> **EXERCISE BRIEF**
Only one stretch of the records below is wanted: the lines from the one holding "<title>Online shopping doodle banner</title>" through the one holding "13V8Q-7 2 0". Return it exactly, both ends included.

> **SUPPLIED DATA**

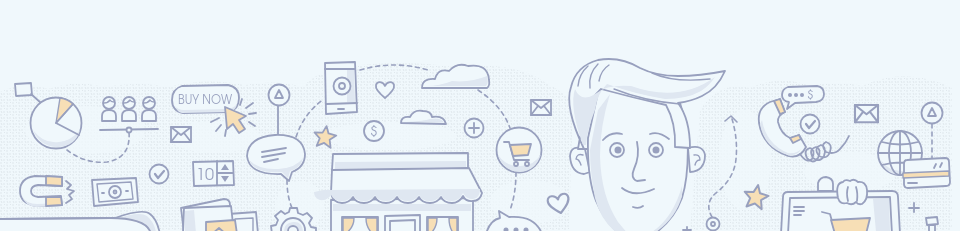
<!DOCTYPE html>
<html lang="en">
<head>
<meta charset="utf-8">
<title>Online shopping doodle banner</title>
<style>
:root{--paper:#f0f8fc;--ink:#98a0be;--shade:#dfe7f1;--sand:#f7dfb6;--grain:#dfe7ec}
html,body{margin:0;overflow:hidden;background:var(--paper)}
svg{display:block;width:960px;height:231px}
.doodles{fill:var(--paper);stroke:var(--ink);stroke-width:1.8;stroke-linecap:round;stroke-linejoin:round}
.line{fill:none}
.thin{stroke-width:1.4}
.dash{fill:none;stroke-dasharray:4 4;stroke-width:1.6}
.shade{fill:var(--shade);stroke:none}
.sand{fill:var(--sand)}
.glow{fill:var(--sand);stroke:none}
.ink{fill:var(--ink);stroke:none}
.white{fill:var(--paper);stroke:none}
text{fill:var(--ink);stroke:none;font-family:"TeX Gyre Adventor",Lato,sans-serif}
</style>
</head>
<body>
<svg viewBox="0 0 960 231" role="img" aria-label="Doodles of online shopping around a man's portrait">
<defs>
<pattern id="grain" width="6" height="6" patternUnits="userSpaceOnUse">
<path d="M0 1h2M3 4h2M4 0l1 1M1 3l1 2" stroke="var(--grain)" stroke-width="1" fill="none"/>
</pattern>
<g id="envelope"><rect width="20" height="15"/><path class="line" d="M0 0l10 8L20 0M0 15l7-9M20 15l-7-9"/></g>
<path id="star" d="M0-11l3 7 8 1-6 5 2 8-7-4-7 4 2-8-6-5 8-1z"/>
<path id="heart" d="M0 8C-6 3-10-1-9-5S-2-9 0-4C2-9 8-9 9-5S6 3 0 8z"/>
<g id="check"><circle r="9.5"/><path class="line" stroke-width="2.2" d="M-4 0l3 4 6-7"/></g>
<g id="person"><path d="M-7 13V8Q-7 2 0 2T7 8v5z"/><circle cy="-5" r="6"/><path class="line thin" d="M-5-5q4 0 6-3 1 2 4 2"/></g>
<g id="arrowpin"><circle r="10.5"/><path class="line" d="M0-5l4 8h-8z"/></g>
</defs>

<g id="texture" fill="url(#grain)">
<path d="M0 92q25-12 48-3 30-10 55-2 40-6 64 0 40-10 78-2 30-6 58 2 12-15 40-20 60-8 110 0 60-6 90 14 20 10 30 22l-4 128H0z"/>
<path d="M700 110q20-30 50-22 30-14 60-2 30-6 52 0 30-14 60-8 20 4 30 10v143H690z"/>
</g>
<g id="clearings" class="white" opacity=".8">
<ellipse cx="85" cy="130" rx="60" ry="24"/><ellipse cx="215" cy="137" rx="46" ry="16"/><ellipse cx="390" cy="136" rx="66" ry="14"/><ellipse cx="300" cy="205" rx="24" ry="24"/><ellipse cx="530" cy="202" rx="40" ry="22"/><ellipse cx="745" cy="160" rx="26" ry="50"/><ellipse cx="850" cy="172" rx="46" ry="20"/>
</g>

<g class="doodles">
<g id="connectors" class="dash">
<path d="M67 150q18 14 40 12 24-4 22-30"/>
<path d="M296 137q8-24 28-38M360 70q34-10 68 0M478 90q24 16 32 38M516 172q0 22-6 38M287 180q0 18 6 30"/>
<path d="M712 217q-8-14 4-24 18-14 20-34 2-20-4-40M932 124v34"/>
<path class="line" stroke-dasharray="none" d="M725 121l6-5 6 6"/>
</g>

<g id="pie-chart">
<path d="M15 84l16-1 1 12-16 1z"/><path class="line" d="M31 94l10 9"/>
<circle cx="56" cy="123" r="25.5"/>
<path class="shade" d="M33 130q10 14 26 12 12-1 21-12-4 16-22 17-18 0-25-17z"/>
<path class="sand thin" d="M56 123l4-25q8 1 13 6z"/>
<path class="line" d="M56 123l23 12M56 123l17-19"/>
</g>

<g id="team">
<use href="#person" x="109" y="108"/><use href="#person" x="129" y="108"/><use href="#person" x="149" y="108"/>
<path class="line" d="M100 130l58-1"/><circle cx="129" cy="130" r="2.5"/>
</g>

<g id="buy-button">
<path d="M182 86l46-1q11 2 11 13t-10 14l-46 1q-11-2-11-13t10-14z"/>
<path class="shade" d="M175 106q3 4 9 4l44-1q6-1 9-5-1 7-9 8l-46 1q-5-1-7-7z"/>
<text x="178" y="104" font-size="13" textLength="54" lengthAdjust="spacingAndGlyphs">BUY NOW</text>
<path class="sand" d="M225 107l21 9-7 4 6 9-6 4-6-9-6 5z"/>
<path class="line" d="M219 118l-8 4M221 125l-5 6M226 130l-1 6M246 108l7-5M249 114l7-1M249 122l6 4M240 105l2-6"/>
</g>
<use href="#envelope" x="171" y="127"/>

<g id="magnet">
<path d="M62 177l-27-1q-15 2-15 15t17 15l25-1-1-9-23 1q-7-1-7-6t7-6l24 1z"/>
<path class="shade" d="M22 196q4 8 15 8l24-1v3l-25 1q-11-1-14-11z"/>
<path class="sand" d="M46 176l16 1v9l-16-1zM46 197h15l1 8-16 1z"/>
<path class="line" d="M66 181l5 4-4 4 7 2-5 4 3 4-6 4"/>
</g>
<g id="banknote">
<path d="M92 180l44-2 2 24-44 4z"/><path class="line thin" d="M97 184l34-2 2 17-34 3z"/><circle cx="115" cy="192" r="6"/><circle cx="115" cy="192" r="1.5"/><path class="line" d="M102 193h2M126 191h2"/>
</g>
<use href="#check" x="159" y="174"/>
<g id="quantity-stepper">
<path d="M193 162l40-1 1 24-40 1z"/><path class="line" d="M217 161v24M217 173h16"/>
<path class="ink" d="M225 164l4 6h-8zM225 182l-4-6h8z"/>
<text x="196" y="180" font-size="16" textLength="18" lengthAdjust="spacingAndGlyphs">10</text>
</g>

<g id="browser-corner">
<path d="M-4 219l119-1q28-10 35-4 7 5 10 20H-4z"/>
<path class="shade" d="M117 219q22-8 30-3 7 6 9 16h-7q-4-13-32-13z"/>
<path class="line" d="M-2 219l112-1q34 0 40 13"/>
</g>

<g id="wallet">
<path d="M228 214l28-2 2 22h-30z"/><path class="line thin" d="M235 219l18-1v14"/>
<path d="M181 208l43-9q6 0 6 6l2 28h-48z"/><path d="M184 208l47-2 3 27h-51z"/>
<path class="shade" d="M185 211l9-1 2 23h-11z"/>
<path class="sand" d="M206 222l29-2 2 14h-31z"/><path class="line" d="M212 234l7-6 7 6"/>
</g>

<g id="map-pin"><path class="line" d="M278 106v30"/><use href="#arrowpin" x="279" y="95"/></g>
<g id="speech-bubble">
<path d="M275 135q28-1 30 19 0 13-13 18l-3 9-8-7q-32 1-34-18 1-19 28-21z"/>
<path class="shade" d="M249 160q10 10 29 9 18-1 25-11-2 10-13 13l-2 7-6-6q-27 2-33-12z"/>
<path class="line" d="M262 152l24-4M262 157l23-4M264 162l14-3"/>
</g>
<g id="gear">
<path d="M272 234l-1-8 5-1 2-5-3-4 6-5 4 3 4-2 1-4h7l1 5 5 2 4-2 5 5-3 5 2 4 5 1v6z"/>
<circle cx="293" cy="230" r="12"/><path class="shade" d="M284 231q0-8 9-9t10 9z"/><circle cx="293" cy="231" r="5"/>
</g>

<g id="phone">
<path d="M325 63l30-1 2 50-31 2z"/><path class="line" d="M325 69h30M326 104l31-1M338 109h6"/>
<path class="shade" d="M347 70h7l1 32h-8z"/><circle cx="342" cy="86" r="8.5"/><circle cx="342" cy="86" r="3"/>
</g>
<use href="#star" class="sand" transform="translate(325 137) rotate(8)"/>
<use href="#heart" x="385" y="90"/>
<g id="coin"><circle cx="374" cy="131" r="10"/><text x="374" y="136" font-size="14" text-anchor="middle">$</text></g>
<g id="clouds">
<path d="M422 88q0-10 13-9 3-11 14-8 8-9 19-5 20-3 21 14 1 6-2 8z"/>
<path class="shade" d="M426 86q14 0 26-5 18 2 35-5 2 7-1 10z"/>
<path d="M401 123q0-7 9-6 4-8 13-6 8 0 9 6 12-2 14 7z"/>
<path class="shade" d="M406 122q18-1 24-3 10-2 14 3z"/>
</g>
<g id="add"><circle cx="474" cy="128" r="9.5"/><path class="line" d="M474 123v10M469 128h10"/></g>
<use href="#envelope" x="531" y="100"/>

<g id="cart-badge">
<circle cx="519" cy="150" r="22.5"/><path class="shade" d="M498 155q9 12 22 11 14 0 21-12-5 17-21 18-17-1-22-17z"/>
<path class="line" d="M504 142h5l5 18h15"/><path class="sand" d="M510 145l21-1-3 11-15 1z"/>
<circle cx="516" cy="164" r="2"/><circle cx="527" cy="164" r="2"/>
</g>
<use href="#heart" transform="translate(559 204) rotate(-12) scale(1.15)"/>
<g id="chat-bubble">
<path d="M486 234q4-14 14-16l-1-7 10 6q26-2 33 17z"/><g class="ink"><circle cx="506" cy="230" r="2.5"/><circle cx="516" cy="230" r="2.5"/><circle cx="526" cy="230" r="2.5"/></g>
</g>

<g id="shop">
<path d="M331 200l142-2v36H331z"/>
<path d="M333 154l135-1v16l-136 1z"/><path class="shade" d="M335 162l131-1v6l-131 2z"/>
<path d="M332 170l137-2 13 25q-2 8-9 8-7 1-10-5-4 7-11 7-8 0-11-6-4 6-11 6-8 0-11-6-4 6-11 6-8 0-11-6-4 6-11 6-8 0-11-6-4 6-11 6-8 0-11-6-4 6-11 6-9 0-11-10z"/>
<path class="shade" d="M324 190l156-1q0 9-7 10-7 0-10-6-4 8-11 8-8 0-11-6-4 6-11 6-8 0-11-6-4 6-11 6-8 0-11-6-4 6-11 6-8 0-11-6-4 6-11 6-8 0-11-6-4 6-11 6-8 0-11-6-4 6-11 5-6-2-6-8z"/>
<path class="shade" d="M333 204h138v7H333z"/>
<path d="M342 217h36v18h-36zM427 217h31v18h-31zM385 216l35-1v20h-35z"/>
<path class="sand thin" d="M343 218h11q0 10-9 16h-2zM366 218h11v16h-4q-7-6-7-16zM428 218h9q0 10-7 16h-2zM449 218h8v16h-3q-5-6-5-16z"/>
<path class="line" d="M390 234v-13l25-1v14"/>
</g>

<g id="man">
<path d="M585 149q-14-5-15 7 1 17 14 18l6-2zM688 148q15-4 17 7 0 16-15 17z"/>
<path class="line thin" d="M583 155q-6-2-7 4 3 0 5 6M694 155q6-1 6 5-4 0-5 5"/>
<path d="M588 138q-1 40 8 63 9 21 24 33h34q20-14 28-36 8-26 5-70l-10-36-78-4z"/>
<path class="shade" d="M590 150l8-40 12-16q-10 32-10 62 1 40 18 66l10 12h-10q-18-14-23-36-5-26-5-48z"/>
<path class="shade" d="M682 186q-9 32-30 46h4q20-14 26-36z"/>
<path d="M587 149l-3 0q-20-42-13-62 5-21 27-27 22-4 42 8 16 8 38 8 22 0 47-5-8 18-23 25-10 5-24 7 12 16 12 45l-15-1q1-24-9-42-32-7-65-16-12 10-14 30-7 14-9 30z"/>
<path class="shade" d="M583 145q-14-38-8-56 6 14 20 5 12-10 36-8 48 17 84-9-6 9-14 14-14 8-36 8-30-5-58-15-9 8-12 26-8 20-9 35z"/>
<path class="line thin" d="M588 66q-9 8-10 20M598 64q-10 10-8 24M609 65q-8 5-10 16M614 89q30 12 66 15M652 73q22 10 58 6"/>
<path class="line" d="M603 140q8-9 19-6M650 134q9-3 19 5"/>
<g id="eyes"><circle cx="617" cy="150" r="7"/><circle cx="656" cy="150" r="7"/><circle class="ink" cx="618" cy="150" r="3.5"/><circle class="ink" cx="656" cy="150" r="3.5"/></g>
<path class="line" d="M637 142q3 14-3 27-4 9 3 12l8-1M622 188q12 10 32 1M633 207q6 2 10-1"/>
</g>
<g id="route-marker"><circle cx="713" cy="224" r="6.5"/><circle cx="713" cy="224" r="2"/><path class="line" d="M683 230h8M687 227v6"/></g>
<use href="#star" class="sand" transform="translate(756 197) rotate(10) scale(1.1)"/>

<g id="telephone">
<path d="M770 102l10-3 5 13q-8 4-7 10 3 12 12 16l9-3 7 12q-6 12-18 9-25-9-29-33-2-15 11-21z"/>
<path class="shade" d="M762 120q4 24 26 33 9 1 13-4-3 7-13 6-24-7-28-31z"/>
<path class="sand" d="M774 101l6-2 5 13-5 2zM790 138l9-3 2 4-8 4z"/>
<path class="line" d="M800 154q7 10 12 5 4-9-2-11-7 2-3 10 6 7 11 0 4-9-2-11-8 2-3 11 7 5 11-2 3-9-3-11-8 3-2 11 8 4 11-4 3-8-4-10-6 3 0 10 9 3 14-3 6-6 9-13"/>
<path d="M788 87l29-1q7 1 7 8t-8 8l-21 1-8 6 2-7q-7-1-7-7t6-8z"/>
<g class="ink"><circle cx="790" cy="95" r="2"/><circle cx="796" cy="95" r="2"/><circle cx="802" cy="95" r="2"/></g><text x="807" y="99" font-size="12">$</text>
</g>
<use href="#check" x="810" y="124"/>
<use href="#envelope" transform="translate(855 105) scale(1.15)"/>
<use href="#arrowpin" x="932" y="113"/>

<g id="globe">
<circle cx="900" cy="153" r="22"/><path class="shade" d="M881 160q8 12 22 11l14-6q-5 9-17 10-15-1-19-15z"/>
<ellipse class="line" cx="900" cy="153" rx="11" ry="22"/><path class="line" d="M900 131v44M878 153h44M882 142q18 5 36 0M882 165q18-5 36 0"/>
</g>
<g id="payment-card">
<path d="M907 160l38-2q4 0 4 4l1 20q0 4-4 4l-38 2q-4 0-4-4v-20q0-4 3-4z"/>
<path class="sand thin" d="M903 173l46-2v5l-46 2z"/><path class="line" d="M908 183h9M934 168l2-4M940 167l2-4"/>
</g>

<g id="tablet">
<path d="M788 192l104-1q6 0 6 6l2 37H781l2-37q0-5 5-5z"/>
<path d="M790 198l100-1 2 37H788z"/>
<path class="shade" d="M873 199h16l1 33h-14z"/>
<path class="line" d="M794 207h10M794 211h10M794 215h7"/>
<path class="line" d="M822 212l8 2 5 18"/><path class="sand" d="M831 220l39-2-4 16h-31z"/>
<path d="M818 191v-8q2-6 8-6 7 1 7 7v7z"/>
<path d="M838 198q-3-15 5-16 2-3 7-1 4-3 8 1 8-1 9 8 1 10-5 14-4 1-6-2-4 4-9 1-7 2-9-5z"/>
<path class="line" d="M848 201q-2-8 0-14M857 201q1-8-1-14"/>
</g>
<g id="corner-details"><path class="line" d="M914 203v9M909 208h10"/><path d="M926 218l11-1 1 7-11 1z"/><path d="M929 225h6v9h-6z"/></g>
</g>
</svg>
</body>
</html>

> **OUTPUT BELOW**
<title>Online shopping doodle banner</title>
<style>
:root{--paper:#f0f8fc;--ink:#98a0be;--shade:#dfe7f1;--sand:#f7dfb6;--grain:#dfe7ec}
html,body{margin:0;overflow:hidden;background:var(--paper)}
svg{display:block;width:960px;height:231px}
.doodles{fill:var(--paper);stroke:var(--ink);stroke-width:1.8;stroke-linecap:round;stroke-linejoin:round}
.line{fill:none}
.thin{stroke-width:1.4}
.dash{fill:none;stroke-dasharray:4 4;stroke-width:1.6}
.shade{fill:var(--shade);stroke:none}
.sand{fill:var(--sand)}
.glow{fill:var(--sand);stroke:none}
.ink{fill:var(--ink);stroke:none}
.white{fill:var(--paper);stroke:none}
text{fill:var(--ink);stroke:none;font-family:"TeX Gyre Adventor",Lato,sans-serif}
</style>
</head>
<body>
<svg viewBox="0 0 960 231" role="img" aria-label="Doodles of online shopping around a man's portrait">
<defs>
<pattern id="grain" width="6" height="6" patternUnits="userSpaceOnUse">
<path d="M0 1h2M3 4h2M4 0l1 1M1 3l1 2" stroke="var(--grain)" stroke-width="1" fill="none"/>
</pattern>
<g id="envelope"><rect width="20" height="15"/><path class="line" d="M0 0l10 8L20 0M0 15l7-9M20 15l-7-9"/></g>
<path id="star" d="M0-11l3 7 8 1-6 5 2 8-7-4-7 4 2-8-6-5 8-1z"/>
<path id="heart" d="M0 8C-6 3-10-1-9-5S-2-9 0-4C2-9 8-9 9-5S6 3 0 8z"/>
<g id="check"><circle r="9.5"/><path class="line" stroke-width="2.2" d="M-4 0l3 4 6-7"/></g>
<g id="person"><path d="M-7 13V8Q-7 2 0 2T7 8v5z"/><circle cy="-5" r="6"/><path class="line thin" d="M-5-5q4 0 6-3 1 2 4 2"/></g>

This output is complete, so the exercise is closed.